I suggest a slightly more complex model. During the financial crisis the American economy took a big AD hit due to debt overhang, falling asset prices, unemployment, imperfect monetary policy, credit contraction, and several other factors. After the peak of the crisis there were massive layoffs, largely because of these AD problems, toss in an increase in the risk premium and perhaps higher fixed costs of employing people. A lot of the labor market problems from this hit still have not been cleaned up, and furthermore with lower net wealth many of these jobs are never coming back, with or without monetary stimulus.
Now fast forward. These days, the layoffs are no longer so frantic, but the rate of new job creation is slow. Some of the unemployed (not all) could find new work by moving to North Dakota or Australian mining communities, but few of them will do so, mostly for the obvious reasons. They are waiting for good, new jobs in areas they are willing to live in. But slow underlying rates of innovation mean slow job creation and so many of these unemployed continue to wait. It also means a very low quit rate, which we have observed too, because employed workers can’t so easily step into new jobs.

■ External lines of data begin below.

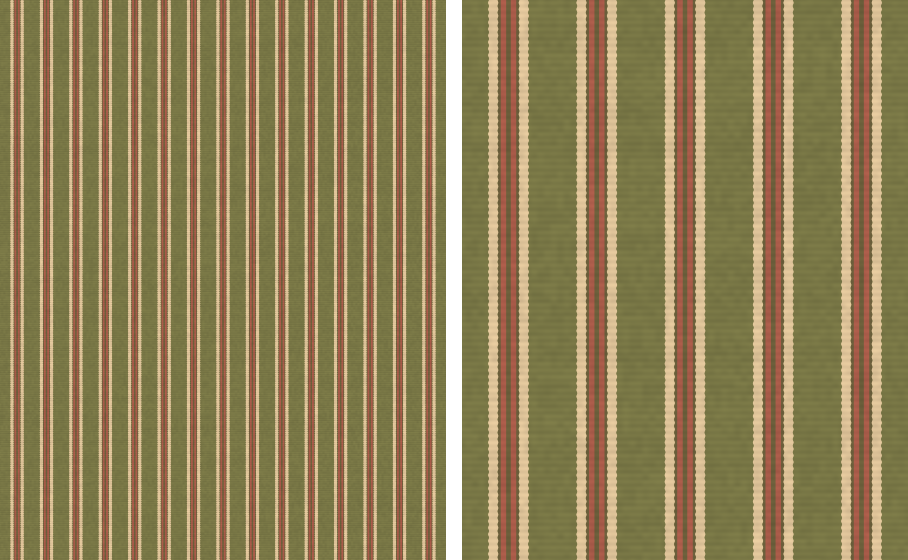
Left: the whole. Right: its middle third, enlarged.
This texture is drawn by a Shadertoy shader. Its source:

```glsl
// Woven ticking: olive cloth with evenly repeated vertical stripe groups.
// Each group is mirrored about its axis: two cream bands around two thin red lines.
// Fine weft rows, thread noise and faint slubs give the woven surface.

float hash(vec2 p) {
    vec3 q = fract(p.xyx * vec3(0.1031, 0.1030, 0.0973));
    q += dot(q, q.yzx + 33.33);
    return fract((q.x + q.y) * q.z);
}

float noise(vec2 p) {
    vec2 i = floor(p), f = fract(p);
    f = f * f * (3.0 - 2.0 * f);
    return mix(mix(hash(i), hash(i + vec2(1, 0)), f.x),
               mix(hash(i + vec2(0, 1)), hash(i + vec2(1, 1)), f.x), f.y);
}

// Coverage of a line with the given centre and half width
float band(float d, float centre, float halfWidth, float soft) {
    return 1.0 - smoothstep(-soft, soft, abs(d - centre) - halfWidth);
}

void mainImage(out vec4 fragColor, in vec2 fragCoord) {
    vec2 uv = fragCoord / iResolution.xy;
    const float repeats = 15.16;
    float soft = 0.6 * repeats / iResolution.x;

    // Weft rows; they fade out when too fine for the canvas
    float weftFade = clamp(iResolution.y / 256.0 - 1.0, 0.0, 1.0);
    float weft = sin(uv.y * 256.0 * 6.28319) * weftFade;

    // Distance from the axis of the nearest group, one unit per repeat
    float d = abs(fract((uv.x - 0.5) * repeats + 0.5) - 0.5);

    // Stripes, with cream edges notched by the weft
    vec3 olive = vec3(0.470, 0.463, 0.270);
    vec3 cream = vec3(0.865, 0.760, 0.595);
    vec3 red = vec3(0.660, 0.355, 0.285);
    vec3 color = mix(olive, vec3(0.42, 0.37, 0.23), band(d, 0.0, 0.12, soft));
    color = mix(color, red, band(d, 0.057, 0.031, soft));
    color = mix(color, cream, band(d, 0.173, 0.053 + 0.005 * weft, soft));

    // Thread grain, weft ribs and broad horizontal slubs
    float grain = noise(uv * vec2(204.0, 256.0)) - 0.5;
    float slub = noise(uv * vec2(9.0, 90.0)) - 0.5;
    color *= 1.0 + 0.07 * grain + 0.025 * weft + 0.03 * slub;

    fragColor = vec4(color, 1.0);
}
```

The economy still has a problem with weak AD. The economy also has an ongoing problem from weak AS. Both are true, though you won’t see this if you think those two AD and AS curves sum up the whole picture. Again, it is about the disaggregated aggregate demand.
Thinking even a little bit hard about the derivation of the AD curve (especially in “p space” rather than “p dot space”) should cure one of the tendency to take these models too literally. Note also that most AD-As models are not integrated with growth theory, though the Modern Principles text with Alex is a big exception here.
Here is further simple proof, using seasonal data, that both blades of the scissors matter. Via Matt Yglesias, here is a iscussion of how productivity growth in the recovery — if you could call it that — is lagging behind other U.S. business cycles.